The last census, in 2007, found one small grower of that tropical fruit amid the county's temperate-zone crops.
Oddities like that flavor the twice-a-decade census, which mainly showcases the major farm products.
The U.S. Department of Agriculture has started mailing 2012 census forms to farmers and ranchers big and small. They have until Feb. 4 to respond by mail or online. Participation is required, but information specific to each farm is confidential.
The census asks about income, expenses, farming practices, age, race, gender, outside work and other details. The data will be of use to a wide range of people, including policy-makers, researchers and owners of farm-serving businesses.
"The 2012 Census of Agriculture provides farmers with a powerful voice," Agriculture Secretary Tom Vilsack said in a news release. "The information gathered through the census influences policy decisions that can have a tremendous impact on farmers and their communities for years to come."
The census started in 1840 as a means to gather information about what was then an agrarian nation.

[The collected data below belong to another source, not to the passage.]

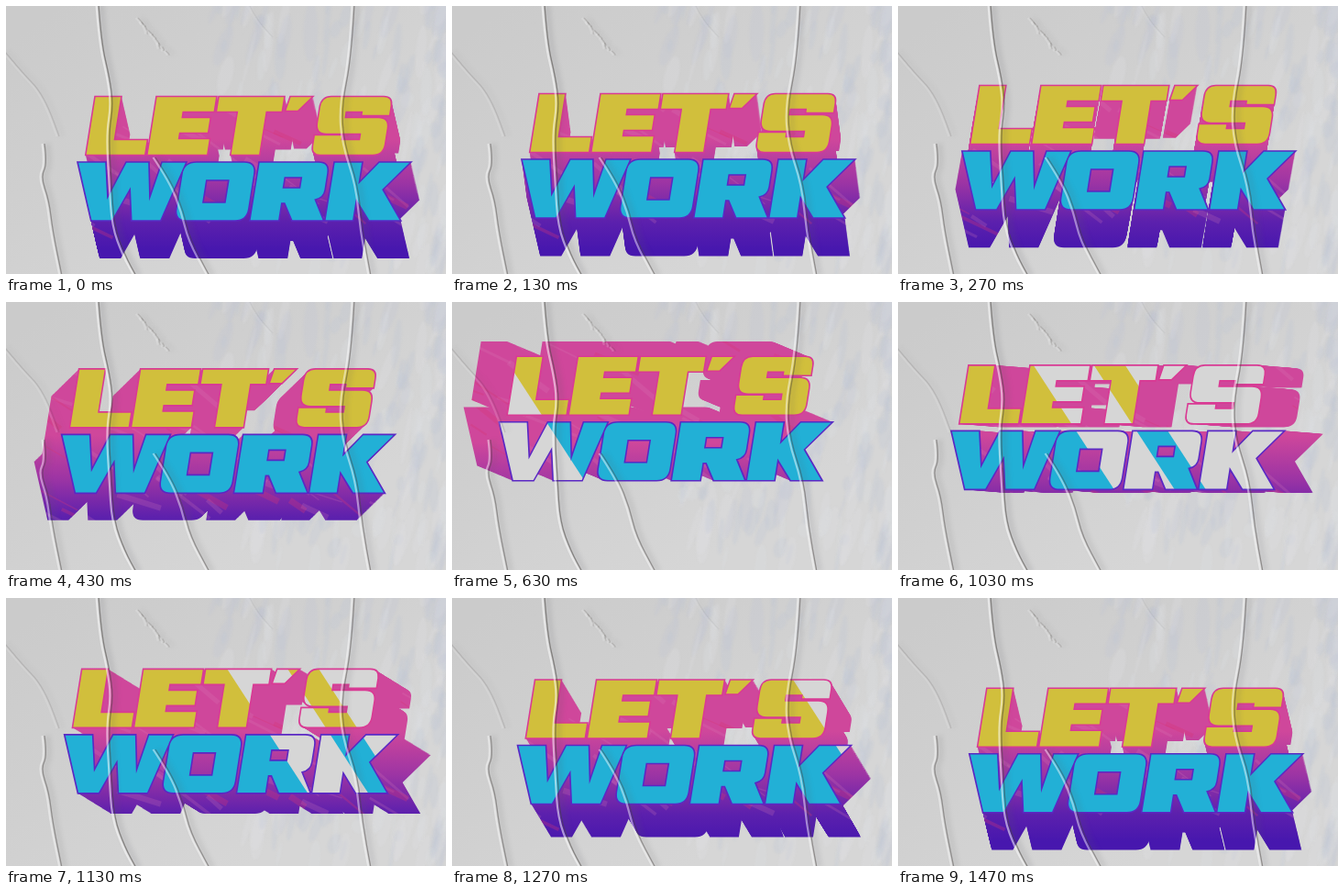
Write an HTML page with a canvas that moves like this. It is 480 px wide and 292 px high and loops after 1.51 s.

```html
<!DOCTYPE html>
<html lang="en">
<head>
<meta charset="utf-8">
<title>Let's work</title>
<style>
html, body { margin: 0; overflow: hidden; background: #cfcfcf; }
canvas { display: block; }
</style>
</head>
<body>
<canvas id="stage" width="480" height="292" role="img" aria-label="LET'S WORK"></canvas>
<script>
const W = 480, H = 292, LOOP = 1510, SLANT = 0.16, DEPTH = 42;

const words = [
  {
    y: 98.5, fill: '#d1bf3c', line: '#d93a94',
    path: new Path2D(
      'M87 0h29v47h36v17h-65z' +
      'M154 0h66v17h-34v6h31v17h-31v6h34v18h-66z' +
      'M222 0h72v17h-17v47h-32v-47h-23z' +
      'M300 0h25l-14 16h-14z' +
      'M345 0h57q10 0 10 10v11h-31v-4h-17v6h36q12 0 12 12v17q0 12-12 12h-57q-10 0-10-10v-12h31v5h19v-6h-37q-12 0-12-12v-17q0-12 11-12z')
  },
  {
    y: 170, fill: '#22b0d6', line: '#5a28c4',
    path: new Path2D(
      'M68 0H99L107 38L121 0H146L153 38L160 0H187L169 64H137L130 30L116 64H93z' +
      'M198 0H250q13 0 13 13V51q0 13-13 13H197q-13 0-13-13V13q0-13 14-13zM212 20V44H236V20z' +
      'M266 0H331q12 0 12 12V30q0 9-9 11L347 64H312L301 45H298V64H266zM297 17V28H315V17z' +
      'M348 0H379V22L397 0H432L406 30L431 64H396L379 42V64H348z')
  }
];

const stage = document.getElementById('stage').getContext('2d');
const newLayer = () => Object.assign(document.createElement('canvas'), { width: W, height: H }).getContext('2d');
const paper = newLayer(), folds = newLayer(), art = newLayer();

let seed = 7;
const rand = (a = 0, b = 1) => {
  seed = (seed * 16807) % 2147483647;
  return a + (b - a) * seed / 2147483647;
};

function drawPaper() {
  const g = paper.createLinearGradient(60, 0, 260, H);
  g.addColorStop(0, '#cbcbcb');
  g.addColorStop(0.5, '#d0d0d0');
  g.addColorStop(1, '#d6d6d6');
  paper.fillStyle = g;
  paper.fillRect(0, 0, W, H);
  // worn, bluish streaks towards the right
  paper.filter = 'blur(1px)';
  for (let i = 0; i < 200; i++) {
    const x = W - 250 * rand() ** 1.6, y = rand(-20, H);
    paper.fillStyle = rand() < 0.55 ? 'rgba(190,197,214,.24)' : 'rgba(222,223,227,.26)';
    paper.beginPath();
    paper.ellipse(x, y, rand(1.5, 8), rand(6, 34), rand(0, 0.4), 0, 7);
    paper.fill();
  }
  paper.filter = 'none';
}

function curve(ctx, pts, dx) {
  ctx.beginPath();
  ctx.moveTo(pts[0] + dx, pts[1]);
  let i = 2;
  for (; i < pts.length - 2; i += 2)
    ctx.quadraticCurveTo(pts[i] + dx, pts[i + 1],
      (pts[i] + pts[i + 2]) / 2 + dx, (pts[i + 1] + pts[i + 3]) / 2);
  ctx.lineTo(pts[i] + dx, pts[i + 1]);
}

function fold(strength, ...pts) {
  const layers = [
    [4, 7, 'rgba(90,90,95,.13)', 2],
    [-1.5, 2.2, 'rgba(255,255,255,.6)', 0.6],
    [1, 1.3, 'rgba(75,70,68,.6)', 0.4]
  ];
  for (const [dx, width, color, blur] of layers) {
    folds.globalAlpha = strength;
    folds.filter = `blur(${blur}px)`;
    folds.lineWidth = width;
    folds.strokeStyle = color;
    curve(folds, pts, dx);
    folds.stroke();
  }
}

function drawFolds() {
  fold(0.9, 100, -2, 103, 40, 112, 78, 116, 108, 111, 140, 114, 193, 117, 240, 129, 272, 141, 294);
  fold(0.8, 379, -2, 376, 55, 365, 110, 368, 150, 383, 195, 388, 245, 397, 294);
  fold(0.75, 41, 150, 44, 172, 37, 186, 46, 212, 50, 245, 60, 294);
  fold(0.75, 162, 165, 180, 192, 193, 225, 200, 255, 221, 294);
  fold(0.25, -2, 50, 18, 74, 34, 90, 46, 112, 57, 142);
  fold(0.1, 264, -2, 272, 14, 290, 34);
  for (let i = 0; i < 9; i++) {
    const x = 143 + i * 3.8, y = 13 + i * 4.5;
    fold(0.3, x, y, x + rand(0, 4), y + 3, x + rand(1, 6), y + rand(4, 9));
  }
  folds.filter = 'none';
}

function place(word, x, y) {
  art.setTransform(1, 0, -SLANT, 1, 10 + x, word.y + y);
}

// diagonal strip between two positions along the wipe
function strip(from, to) {
  const lean = y => 0.65 * (y - 58);
  art.beginPath();
  art.moveTo(from + lean(0), 0);
  art.lineTo(to + lean(0), 0);
  art.lineTo(to + lean(H), H);
  art.lineTo(from + lean(H), H);
  art.fill();
}

// light and crimson scuffs on the sides of the letters
function drawScuffs() {
  seed = 41;
  for (let i = 0; i < 70; i++) {
    const x = rand(0, W), y = rand(0, 230), len = rand(15, 60);
    art.strokeStyle = i % 3 ? 'rgba(222,125,185,.2)' : 'rgba(214,50,115,.3)';
    art.lineWidth = rand(1, 7);
    art.beginPath();
    art.moveTo(x, y);
    art.lineTo(x + len, y + len * rand(0.3, 0.9));
    art.stroke();
  }
}

function drawExtrusion(x, y, angle) {
  const dx = DEPTH * Math.cos(angle), dy = DEPTH * Math.sin(angle);
  art.fillStyle = '#000';
  for (let i = 0; i <= DEPTH; i++)
    for (const word of words) {
      place(word, x + dx * i / DEPTH, y + dy * i / DEPTH);
      art.fill(word.path, 'evenodd');
    }
  art.resetTransform();
  const top = 145 + Math.max(0, -dy) / 2;
  const g = art.createLinearGradient(0, top, 0, top + 120);
  g.addColorStop(0, '#cf479b');
  g.addColorStop(0.4, '#9c34a4');
  g.addColorStop(0.75, '#5c20ad');
  g.addColorStop(1, '#4717ae');
  art.globalCompositeOperation = 'source-in';
  art.fillStyle = g;
  art.fillRect(0, 0, W, H);
  art.globalCompositeOperation = 'source-atop';
  drawScuffs();
  art.globalCompositeOperation = 'source-over';
}

function drawFront(word, x, y, wipe) {
  art.save();
  place(word, x, y);
  art.fillStyle = '#d6d6d6';
  art.fill(word.path, 'evenodd');
  art.clip(word.path, 'evenodd');
  art.resetTransform();
  art.fillStyle = word.fill;
  strip(-2000, wipe);
  strip(wipe + 66, wipe + 100);
  strip(wipe + 267, 2000);
  art.restore();
  place(word, x, y);
  art.strokeStyle = word.line;
  art.lineWidth = 1.6;
  art.stroke(word.path);
  art.resetTransform();
}

function frame(now) {
  const t = now % LOOP, p = t / LOOP;
  const sway = (1 - Math.cos(2 * Math.PI * p)) / 2;
  const turn = p < 0.5 ? 2 * p * p : 1 - 2 * (1 - p) ** 2;
  const x = -28.5 * sway, y = -42 * sway;
  const angle = (77 + 360 * turn) * Math.PI / 180;
  const wipe = 351 + 0.88 * (t - 1270);

  art.clearRect(0, 0, W, H);
  drawExtrusion(x, y, angle);
  for (const word of words) drawFront(word, x, y, wipe);

  stage.drawImage(paper.canvas, 0, 0);
  stage.drawImage(art.canvas, 0, 0);
  stage.drawImage(folds.canvas, 0, 0);
  requestAnimationFrame(frame);
}

drawPaper();
drawFolds();
requestAnimationFrame(frame);
</script>
</body>
</html>
```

The 2012 results will take about a year to come out, but they no doubt will show that farming still matters to our economy and national character. Agriculture has been a shining light amid the gloom about the housing market, retail and other sectors where people have lost jobs.
Dairy farming remains the top-grossing portion of our area's ag economy, though the net-income part of the equation has been stressed by high feed costs.
Almonds and walnuts continue to thrive, and the farmers have more control over production costs than the dairy people.
Stanislaus County remains the nation's top apricot producer, though downsized from the crop's heyday. San Joaquin County still leads in cherries; Merced in sweet potatoes.
The census will reflect the upswing in grape prices that has improved the outlook for farmers who supply our big wineries. And it will show that plenty of chickens and turkeys still come from here, though they, too, are costly to feed.
The surveys will tease out just how many llamas traipse through Tuolumne County pastures and what their wool brings from buyers.
We will find out if the number of mink farms in Stanislaus and neighboring counties has increased beyond the zero reported in 2007.
And we will see if we still have a banana grower. The 2007 census did not specify the location or size of this operation. It did say that California had 15 banana growers totaling 44 acres, mostly in San Diego County.
Who knows? Maybe someone will also take up pineapple farming here. That would mean a local source for the Del Monte and Seneca canneries, which mix the tropical ingredient into fruit cocktail.
On the Net: More details on the Census of Agriculture are at www.agcensus.usda.gov.
Got an idea for the Farm Beat? Contact Bee staff writer John Holland at firstname.lastname@example.org or (209) 578-2385.